Very often, our apprehension about pitching over the phone is that we will stumble over our words or say something stupid. Fail to prepare, prepare to fail springs to mind. So prepare your pitch well.
Write a short note that contains all the points you want to make during the conversation, just so you can make your pitch. Don’t write a full blown script—another source of anxiety is pre-empting what the other person will say.
Remember, this is just a conversation. Obviously, there’s a purpose behind it, but journalists are human beings, not fire-breathing dragons (even the ones with the cheekiest columns).
4. Get your ‘story hook’ in early
When a journalist says they’ve got time to talk, don’t waste time on background or context–deliver your ‘story hook’ immediately (in eight seconds or less of course).
So the conversation might go something like this:
‘Hi, it’s Daniel from the Maths Teachers PR Association. Have you got a minute to discuss a story idea?’
‘Yes, I’ve got a few minutes.’
‘We’ve just done some research that shows that children born in the summer do worse in maths exams.’
‘Hi, it’s Daniel from Amazeballs PR. Have you got a minute to discuss a story idea?’
‘Yep, fire away.’
‘Well it’s about a fourteen-year-old boy with autism who’s already running his own million pound company.’
Obviously what makes a great ‘story hook’ will vary according to the publication or programme you’re pitching to and its audience but getting it in as early as possible in your pitch will vastly improve your chances of success.
5. If it goes wrong, so what?
Even the most hilarious, most schmoozy PR pro has messed up a pitch on the phone. Guaranteed, they have fluffed their pitch, forgotten what they were saying, been shouted at and had the phone slammed down in their ear at some point in their career.

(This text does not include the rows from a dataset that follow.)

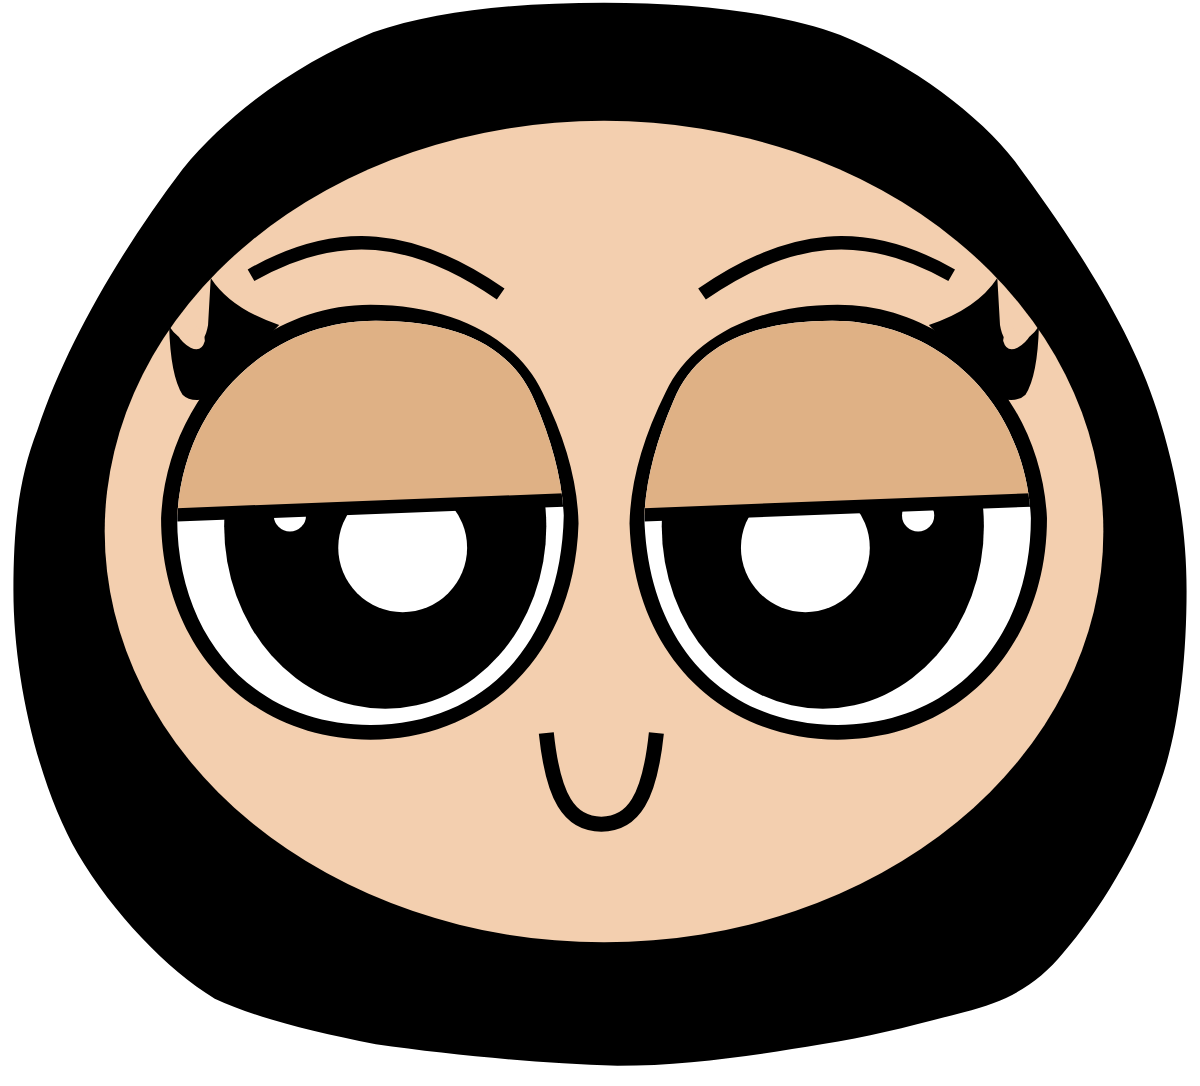
<!DOCTYPE html>
<html lang="en">
<head>
<meta charset="utf-8">
<title>Cartoon face in a black headscarf</title>
<style>
  :root {
    --ink: #000000;
    --paper: #ffffff;
    --skin: #f3cfaf;
    --lid: #dfb185;
  }
  html, body { margin: 0; background: var(--paper); overflow: hidden; }
  .portrait { display: block; width: 1200px; height: 1086px; }
  .ink { fill: var(--ink); }
  .white { fill: var(--paper); }
  .skin { fill: var(--skin); }
  .lid { fill: var(--lid); }
  .line { fill: none; stroke: var(--ink); stroke-width: 5; }
  .mouth { stroke-width: 5.6; }
</style>
</head>
<body>
<svg class="portrait" viewBox="0 0 447 404.5" role="img" aria-label="Round cartoon face with half-closed eyes and a small smile, framed by a black headscarf">
  <defs>
    <path id="eye-opening" d="M140 119.500C172 119.500 191 130 199 149Q209 172 210 192C209 240 180 270 138 270C95 270 66 238 66 193C68 150 100 119.500 140 119.500Z"/>
    <clipPath id="eye-clip"><use href="#eye-opening"/></clipPath>

    <g id="lashes">
      <path class="ink" d="M104 121Q86 115 78.500 103.500L77.500 121Q76 130 70 127Q66 126 63 121.500Q63.500 140 68 147Q71 150 77 148.500Z"/>
      <path class="skin" d="M66 124.500Q70 127.500 73 121.500Q76.500 124 76.300 127Q75 131.500 71 129.500Q68 128 66 124.500Z"/>
    </g>

    <g id="eyeball">
      <path class="ink" d="M138 113.500C170 113.500 193 127 202 146Q215 172 215.500 195C214 245 180 275.500 138 275.500C92 275.500 60 240 60 193C62 150 95 113.500 138 113.500Z"/>
      <use class="white" href="#eye-opening"/>
      <g clip-path="url(#eye-clip)">
        <ellipse class="ink" cx="143.500" cy="196" rx="60" ry="68"/>
        <circle class="white" cx="150" cy="204" r="24"/>
        <circle class="white" cx="108" cy="192" r="6"/>
      </g>
    </g>
  </defs>

  <path id="headscarf" class="ink" d="M225 1C260 1 292 5 313 13C340 24 365 43 378 60C398 87 421 121 431 153C438 175 442 196 442 220C442 246 439 273 432 292C424 316 409 340 396 355C387 366 376 373 359 377C340 382 325 386 306 389C282 393 256 397 230 397C200 396 168 393 140 389C115 384 95 379 80 372C62 361 42 340 29 318C14 292 5 252 5 220C5 196 7 178 14 160C25 127 46 92 68 63C86 41 112 23 139 12C162 4 192 1 225 1Z"/>
  <ellipse id="face" class="skin" cx="225" cy="198" rx="186" ry="153"/>

  <g id="brows" class="line">
    <path d="M93.500 102.500C126 84 154 87 186.500 109.500"/>
    <path d="M261.500 109.500C294 87 322 84 354.500 102.500"/>
  </g>

  <g id="left-eye">
    <use href="#lashes"/>
    <use href="#eyeball"/>
    <g clip-path="url(#eye-clip)">
      <path class="lid" d="M60 110H216V186L60 192Z"/>
      <path class="line" d="M60 192L216 186"/>
    </g>
  </g>

  <g id="right-eye" transform="translate(450 0) scale(-1 1)">
    <use href="#lashes"/>
    <use href="#eyeball"/>
    <g clip-path="url(#eye-clip)">
      <path class="lid" d="M60 110H216V192L60 186Z"/>
      <path class="line" d="M60 186L216 192"/>
    </g>
  </g>

  <path id="smile" class="line mouth" d="M203.500 273C206 297 212 307 224 307C236 307 242 297 244.500 273"/>
</svg>
</body>
</html>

The phone PR pitch is a skill that has to be honed like writing a killer press release. It doesn’t happen overnight. Sometimes you’ll hit a winner, most times you won’t. The point is to keep trying and to learn from every failed phone call.
Your career won’t be ruined by one bad phone conversation. But you won’t be able to grow as a PR professional unless you start dialling those digits.
Now that you over that phone pitch anxiety, it’s time to put what you learned into action. Our MediaHQ contacts database holds over 6,000 Irish media contacts perfect for finding the right journalist to call. Click here for more information or call Gaye on (01) 2541845.